Extroversion and introversion are concepts that have become more familiar in the working world…in fact sometimes they show in a relationship as early as the introductions. I met a new professional in my network last week and after introducing himself he apologized for seeming reticent because he was an introvert. I found this confession (for that is what it was based on his demeanor) fascinating. It is important to make the distinction between extrovert and introvert; an extrovert (among other things) gains energy from interaction with other people, conversely an introvert finds interaction with others will eventually (or maybe even quickly) drain his/her energy levels. Of note here is the distinction between introversion and shyness; being shy is the feeling of apprehension, a lack of comfort with the setting, or feelings of awkwardness and it can be present for both introverts and extroverts. Introversion is not shyness (my new colleague was likely experiencing shyness in addition to being introverted). I’ve met shy extroverts, know they exist.
So what does introversion and extroversion tell us about ourselves when it comes to the workplace and interpersonal relationships? The interesting thing is it may not be readily apparent if someone is an introvert or extrovert, although it has certainly become more socially acceptable to let people know which one you are as a way to help smooth along the process of learning to work together. However, it is import not to take your natural preference and wear it like a label, using it to excuse certain behaviors, like talking too much or not talking at all.
As someone who is a “raging extrovert” I recognized this had drawbacks. While I am comfortable speaking in public, mingling in groups and building comfortable one-on-one interactions with others, extroversion can have its drawbacks as well. I can take up a lot of “space” if I am not careful. I can provide too much information too fast for others to be able to digest and respond to. My body language is expressive, which adds to the information overload. If you watch a raging extrovert in the throws of unawareness you may actually (subtly) see the people around her/him physically shrink back (sit back in their seat, cross their arms, stop making eye contact, etc.). Extroverts can be very charismatic and it is easy to know where you stand when you are speaking/working/living with one, but it carries a measure of accountability with it. With great power comes great responsibility; manage it for all its benefits, but be aware there are disablers as well.

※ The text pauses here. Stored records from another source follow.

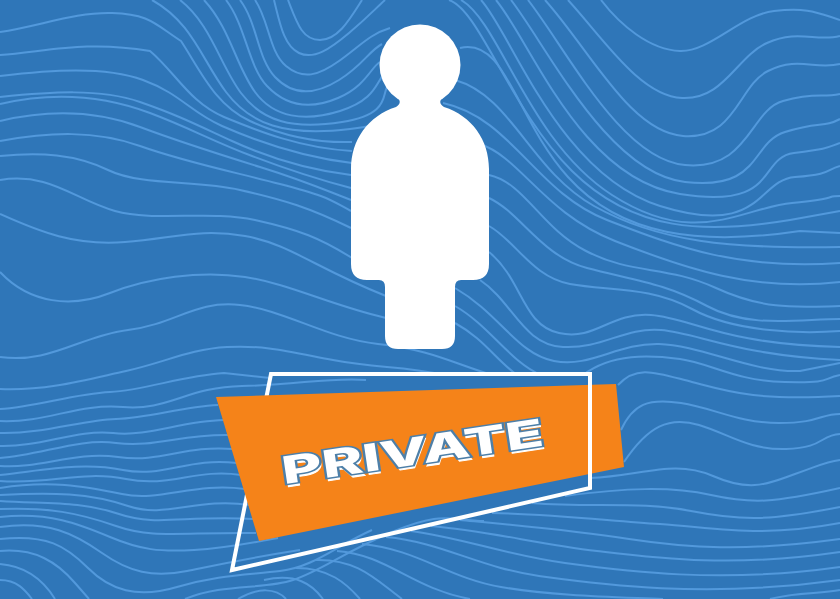
<!DOCTYPE html>
<html lang="en">
<head>
<meta charset="utf-8">
<title>Private</title>
<style>
:root{--field:#2f76b8;--contour:#5299dc;--paper:#fff;--banner:#f58319;--edge:#4d7fa8}
html,body{margin:0;padding:0;overflow:hidden}
.sign{position:relative;width:840px;height:599px;overflow:hidden;background:var(--field)}
.sign svg{position:absolute;left:0;top:0;display:block}
.contours{fill:none;stroke:var(--contour);stroke-width:2;stroke-linejoin:round}
.figure{fill:var(--paper)}
.frame{fill:none;stroke:var(--paper);stroke-width:4;stroke-linejoin:miter}
.banner{fill:var(--banner)}
.label{font-family:Inter,"Open Sans",sans-serif;font-weight:800;font-size:38px}
.label-shadow{fill:var(--paper);stroke:var(--paper);stroke-width:1}
.label-face{fill:var(--paper);stroke:var(--edge);stroke-width:3;paint-order:stroke}
</style>
</head>
<body>
<main class="sign">
<svg width="840" height="599" viewBox="0 0 840 599" role="img" aria-label="Private sign with a standing person">
<g class="contours">
<g class="upper-left">
<path d="M0 32C40 26 75 12 112 13S155 24 181 41C200 70 215 105 250 121S320 143 352 142"/>
<path d="M0 55C45 52 85 40 150 51C175 72 190 103 224 117S300 148 352 151"/>
<path d="M0 76C50 70 105 66 143 80S190 112 222 126S300 157 352 163"/>
<path d="M0 97C50 92 100 88 140 102S195 124 232 141S310 170 351 175"/>
<path d="M0 104C60 90 110 98 150 113S210 140 252 156S320 180 351 188"/>
<path d="M0 121C55 108 100 112 140 127S215 153 260 167S325 190 351 200"/>
<path d="M0 141C50 132 95 130 140 146S230 171 280 184S330 200 351 211"/>
<path d="M0 156C40 152 75 154 108 170S195 180 240 190S310 208 351 228"/>
<path d="M0 180C50 172 75 200 115 211S210 210 255 220S320 238 352 258"/>
<path d="M0 214C40 232 75 246 125 242S200 228 245 236S315 268 386 296"/>
<path d="M0 272C30 304 72 308 110 293S200 270 245 277S330 305 386 318"/>
<path d="M0 357C50 364 80 336 128 330S195 300 240 305S325 338 378 344S450 362 492 375"/>
</g>
<g class="upper-basin">
<path d="M152 0C192 22 202 60 226 92S285 137 350 129S400 103 410 100"/>
<path d="M180 0C211 24 220 65 241 93S292 130 342 122S381 93 388 86"/>
<path d="M204 0C230 28 236 66 255 92S305 122 340 111S376 83 384 74"/>
<path d="M226 0C246 26 248 66 267 86S310 110 338 98S371 67 380 62"/>
<path d="M240 0C258 24 257 58 275 77S315 95 339 80S369 51 382 44"/>
<path d="M255 0C269 20 269 52 286 66S318 76 339 61S370 34 390 28"/>
<path d="M274 0C280 24 284 46 299 53S330 49 349 33S374 10 385 0"/>
<path d="M288 0C297 23 302 40 320 40S350 19 362 0"/>
</g>
<g class="upper-right">
<path d="M601 0C620 25 650 50 680 51S740 15 774 11S818 13 840 20"/>
<path d="M568 0C603 38 640 96 682 98S736 57 767 43S816 42 840 36"/>
<path d="M545 0C590 50 630 132 683 136S738 86 768 71S815 70 840 64"/>
<path d="M528 0C567 50 621 159 685 165S750 110 783 101S821 98 840 94"/>
<path d="M511 0C548 48 608 173 685 182S750 143 785 132S823 128 840 119"/>
<path d="M496 0C531 42 580 178 680 194S757 158 794 153S826 148 840 143"/>
<path d="M481 0C511 32 558 174 660 206S757 180 795 177S825 170 840 166"/>
<path d="M461 0C500 22 528 141 612 195S740 208 792 203S823 196 840 196"/>
<path d="M449 0C480 10 510 110 572 171S705 234 790 220L840 211"/>
<path d="M460 48C506 37 515 118 568 177S700 246 800 231L840 233"/>
<path d="M455 80C512 96 530 170 594 206S730 249 840 247"/>
<path d="M443 103C512 118 535 192 607 220S740 270 840 263"/>
<path d="M480 144C520 157 544 213 615 241S754 292 840 282"/>
<path d="M489 175C525 183 540 227 586 251S666 265 716 288S800 307 840 306"/>
<path d="M489 198C521 213 541 256 587 268S665 283 707 306S800 319 840 319"/>
<path d="M489 226C516 241 532 277 570 284S650 286 692 309S800 334 840 331"/>
<path d="M489 252C523 280 522 325 559 333S610 312 651 315S720 344 840 347"/>
<path d="M480 280C513 302 523 345 563 347S624 327 661 330S735 355 840 360"/>
<path d="M455 288C500 314 517 354 554 361S617 343 659 344S752 373 800 371L840 363"/>
<path d="M455 306C490 326 510 362 541 375"/>
<path d="M455 323C484 339 496 360 517 375"/>
<path d="M583 375C612 353 650 355 680 359S735 381 785 382S820 379 840 375"/>
</g>
<g class="lower-left">
<path d="M0 389C48 391 89 379 126 371S190 349 227 347S286 351 333 360S400 365 444 375"/>
<path d="M0 409C35 407 73 394 110 392S180 376 224 373L270 378"/>
<path d="M0 421C47 423 78 403 123 407S187 387 242 386S330 377 366 380"/>
<path d="M0 433C44 434 82 420 116 419S180 407 218 405"/>
<path d="M0 446C41 447 77 429 113 433S180 421 224 420"/>
<path d="M0 458C42 455 78 438 116 443S181 434 229 435"/>
<path d="M0 466C40 469 74 451 118 457S184 445 233 449"/>
<path d="M0 475C46 470 82 462 123 470S188 457 237 463"/>
<path d="M0 481C48 485 82 470 126 479S196 468 241 475"/>
<path d="M0 488C49 480 83 486 122 494S194 482 245 489"/>
<path d="M0 495C52 492 90 493 128 506S196 497 250 505"/>
<path d="M0 501C46 504 81 501 119 514S184 515 253 519"/>
<path d="M0 509C48 507 79 513 116 526S181 532 256 533"/>
<path d="M0 517C50 512 79 524 110 537S160 552 194 550S250 543 278 538"/>
<path d="M0 527C48 520 75 534 102 553S153 578 187 571S248 558 300 550"/>
<path d="M0 539C47 534 66 546 88 568S137 599 177 587S246 575 280 571S336 546 372 530"/>
<path d="M0 551C35 548 57 562 75 583L89 599"/>
<path d="M0 564C25 566 42 578 55 599"/>
<path d="M0 580C17 580 25 590 32 599"/>
<path d="M185 599C224 583 263 590 293 580S342 553 392 532S448 520 484 521"/>
</g>
<g class="lower-right">
<path d="M618 385C637 364 657 373 692 382S754 401 840 396"/>
<path d="M621 430C633 404 648 398 681 403S738 423 779 423S820 414 840 414"/>
<path d="M624 462C648 426 669 416 699 425S748 450 786 449S820 435 840 434"/>
<path d="M590 478C641 476 674 459 713 476S769 483 795 474S825 462 840 460"/>
<path d="M565 496C625 488 670 486 711 495S773 503 840 488"/>
<path d="M532 503C590 508 640 501 691 511S769 521 840 507"/>
<path d="M492 513C550 514 602 520 660 524S760 538 840 523"/>
<path d="M460 520C513 525 570 530 629 539S744 552 840 539"/>
<path d="M431 526C488 531 538 544 597 551S731 568 840 552"/>
<path d="M411 531C463 538 506 555 565 563S720 584 840 567"/>
<path d="M386 537C441 542 481 568 539 576S703 599 840 580"/>
<path d="M362 544C417 549 448 578 501 587S620 597 663 599"/>
<path d="M337 551C388 555 411 588 470 599"/>
<path d="M316 560C358 559 376 580 402 599"/>
<path d="M296 568C329 568 346 583 360 599"/>
<path d="M264 580C296 573 312 584 323 599"/>
<path d="M238 599C258 587 276 588 286 599"/>
<path d="M770 599C797 592 820 594 840 590"/>
</g>
</g>
<g class="figure">
<circle cx="420" cy="65" r="40.5"/>
<path d="M397 96Q403 103 396 107C368 116 351 140 351 169V264Q351 280 367 280H379Q385 280 385 287V336Q385 349 398 349H442Q455 349 455 336V287Q455 280 461 280H473Q489 280 489 264V169C489 140 472 116 444 107Q437 103 443 96Z"/>
</g>
<polygon class="frame" points="271,374 590,374 590,488 232,570"/>
<polygon class="banner" points="216,397 616,384 624,467 259,541"/>
<path class="frame" d="M590 374V488"/>
<g class="label" transform="translate(286 485) rotate(-8.5)">
<text class="label-shadow" x="-1" y="2" textLength="264" lengthAdjust="spacingAndGlyphs" aria-hidden="true">PRIVATE</text>
<text class="label-face" x="-2" y="-1" textLength="264" lengthAdjust="spacingAndGlyphs">PRIVATE</text>
</g>
</svg>
</main>
</body>
</html>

Similarly introverts can build capabilities that allow them to comfortably do many of the same things extroverts do, albeit with a measure of energy cost to them. They can speak powerfully in public (check out Susan Cain’s TEDTalk https://www.ted.com/speakers/susan_cain), introverts can “work a room” and build strong relationships. But some introverts may choose to opt out of being participative in meetings, being present but not really “there”. If you tell people enough times you are an introvert they will eventually stop calling for your opinion in meetings or engaging you in important discussions, which can also be a disabler to career and overall well being. Introverts are typically strong listeners, picking up on subtexts and nuances in meetings that others (who may be more directly engaged in debate) may not. However, this is only useful if, as an introvert, you can voice it in a meaningful way that helps the participants to see when they are speaking about exactly the same thing just in different ways (as an example). As with extroversion, introverts also need to be mindful that with great power comes great responsibility.
Introversion and extroversion are key components to self-expression that help us (and others) to understand how we may most comfortably express ourselves. Both can be powerful tools in fostering strong interpersonal relationships that enable others to see our authentic selves and build supportive relationships.
You can hear Carleen speak at the Institute of Professional Management Annual Conference in Ottawa on April 16th On “Women in the Workplace; Why Gender Diversity Program Fail To Meet Targets” (http://www.workplace.ca/events/event.php?id=164).